Author:Rebekah Cupitt (Birkbeck, University of London)
Paper short abstract:
Empowering a disabled deaf minority through new technologies is only one moral view of a better future. This paper presents a workplace example of how technology, deafness and multiple moralities intersect in potentially transformative ways.
Paper long abstract:
In a setting where Deaf and hearing employees working together to produce television content, this study highlights the intersections of multiple visions of video meeting technologies. Like most technological innovations, video meeting technology has its own rhetoric founded on working towards a better future. This future is a 'virtual reality' of mediated meetings that are indistinguishable from face-to-face meetings. When it comes to communication between deaf and hearing, visions of the future created by technological innovators, shift to focus more on 'enabling' flawless communication across language and cultural barriers. Visions of the future for these types of video meetings focus on creating equality for a 'disabled deaf' through increased access to information and communication alternatives. This contrasts slightly with how Deaf employees' express their video meeting needs and the moral concepts they invoke.
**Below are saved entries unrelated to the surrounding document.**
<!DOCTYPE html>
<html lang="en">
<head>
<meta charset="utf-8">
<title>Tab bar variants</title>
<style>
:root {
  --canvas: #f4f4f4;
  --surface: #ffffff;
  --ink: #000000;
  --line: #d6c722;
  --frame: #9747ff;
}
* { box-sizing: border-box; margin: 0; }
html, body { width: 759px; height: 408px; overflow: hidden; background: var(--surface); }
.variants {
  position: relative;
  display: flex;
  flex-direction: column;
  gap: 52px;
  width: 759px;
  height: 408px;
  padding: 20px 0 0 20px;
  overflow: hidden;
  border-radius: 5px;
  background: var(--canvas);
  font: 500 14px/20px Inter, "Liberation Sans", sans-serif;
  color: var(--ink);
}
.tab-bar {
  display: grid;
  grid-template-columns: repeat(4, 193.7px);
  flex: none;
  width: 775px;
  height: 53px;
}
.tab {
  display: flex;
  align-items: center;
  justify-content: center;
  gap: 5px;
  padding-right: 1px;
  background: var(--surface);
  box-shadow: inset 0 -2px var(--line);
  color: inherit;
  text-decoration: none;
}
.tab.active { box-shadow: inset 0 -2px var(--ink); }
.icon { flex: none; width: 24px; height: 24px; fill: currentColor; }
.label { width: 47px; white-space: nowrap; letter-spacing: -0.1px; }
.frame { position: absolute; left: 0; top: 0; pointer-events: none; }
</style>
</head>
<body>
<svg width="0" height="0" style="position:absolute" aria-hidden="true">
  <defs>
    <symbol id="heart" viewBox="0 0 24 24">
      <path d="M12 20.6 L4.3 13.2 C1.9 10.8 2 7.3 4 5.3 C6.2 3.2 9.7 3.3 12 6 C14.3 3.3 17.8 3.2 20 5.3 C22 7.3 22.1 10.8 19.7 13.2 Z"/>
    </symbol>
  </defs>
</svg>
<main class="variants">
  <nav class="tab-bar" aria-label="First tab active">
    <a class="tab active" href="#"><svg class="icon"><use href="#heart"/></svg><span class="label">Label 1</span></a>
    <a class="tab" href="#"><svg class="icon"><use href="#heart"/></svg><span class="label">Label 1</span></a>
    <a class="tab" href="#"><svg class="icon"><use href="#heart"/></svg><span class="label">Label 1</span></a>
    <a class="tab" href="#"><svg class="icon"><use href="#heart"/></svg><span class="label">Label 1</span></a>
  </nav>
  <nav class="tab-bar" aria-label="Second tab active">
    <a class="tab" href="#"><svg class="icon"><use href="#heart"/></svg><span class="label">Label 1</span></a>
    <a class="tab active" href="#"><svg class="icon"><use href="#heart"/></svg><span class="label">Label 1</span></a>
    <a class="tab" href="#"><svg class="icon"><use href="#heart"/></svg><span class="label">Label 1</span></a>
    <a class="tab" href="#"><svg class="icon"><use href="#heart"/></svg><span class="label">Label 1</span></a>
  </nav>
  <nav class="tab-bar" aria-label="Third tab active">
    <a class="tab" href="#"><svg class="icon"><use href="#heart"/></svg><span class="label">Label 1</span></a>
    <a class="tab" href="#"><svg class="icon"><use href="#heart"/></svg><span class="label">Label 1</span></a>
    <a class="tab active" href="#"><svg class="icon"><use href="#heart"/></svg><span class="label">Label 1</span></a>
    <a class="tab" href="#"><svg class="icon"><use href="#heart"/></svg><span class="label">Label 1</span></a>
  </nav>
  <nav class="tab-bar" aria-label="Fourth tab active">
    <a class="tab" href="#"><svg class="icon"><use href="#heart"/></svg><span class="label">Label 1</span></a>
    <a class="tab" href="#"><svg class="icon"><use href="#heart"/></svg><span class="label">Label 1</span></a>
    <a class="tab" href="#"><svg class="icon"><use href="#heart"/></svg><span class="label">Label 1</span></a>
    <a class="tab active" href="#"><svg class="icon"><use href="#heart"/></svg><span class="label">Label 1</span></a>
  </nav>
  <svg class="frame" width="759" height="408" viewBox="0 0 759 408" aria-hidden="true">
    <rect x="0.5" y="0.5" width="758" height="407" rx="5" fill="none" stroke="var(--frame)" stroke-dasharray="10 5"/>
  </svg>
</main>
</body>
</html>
These underlying moralities of these visions emerge in the ways hearing employees talk about their deaf colleagues' needs and especially through how they summon up notions of deafness and tie them to the morally powerful concepts of empowerment and discrimination.
These different moral views are situated within a state-run and funded, centralised organisation with its own moral ontology (at times, shared by its employees - deaf, hearing and translators alike). On occasions when individual and organisational agendas collide, there is potential for employees to manipulate and strategically employ the moral discourse and rhetorics of future visions of video meetings to influence policy and procurement processes in interesting and arguably, unintended ways.
Technological visions of the future: political ontologies and ethics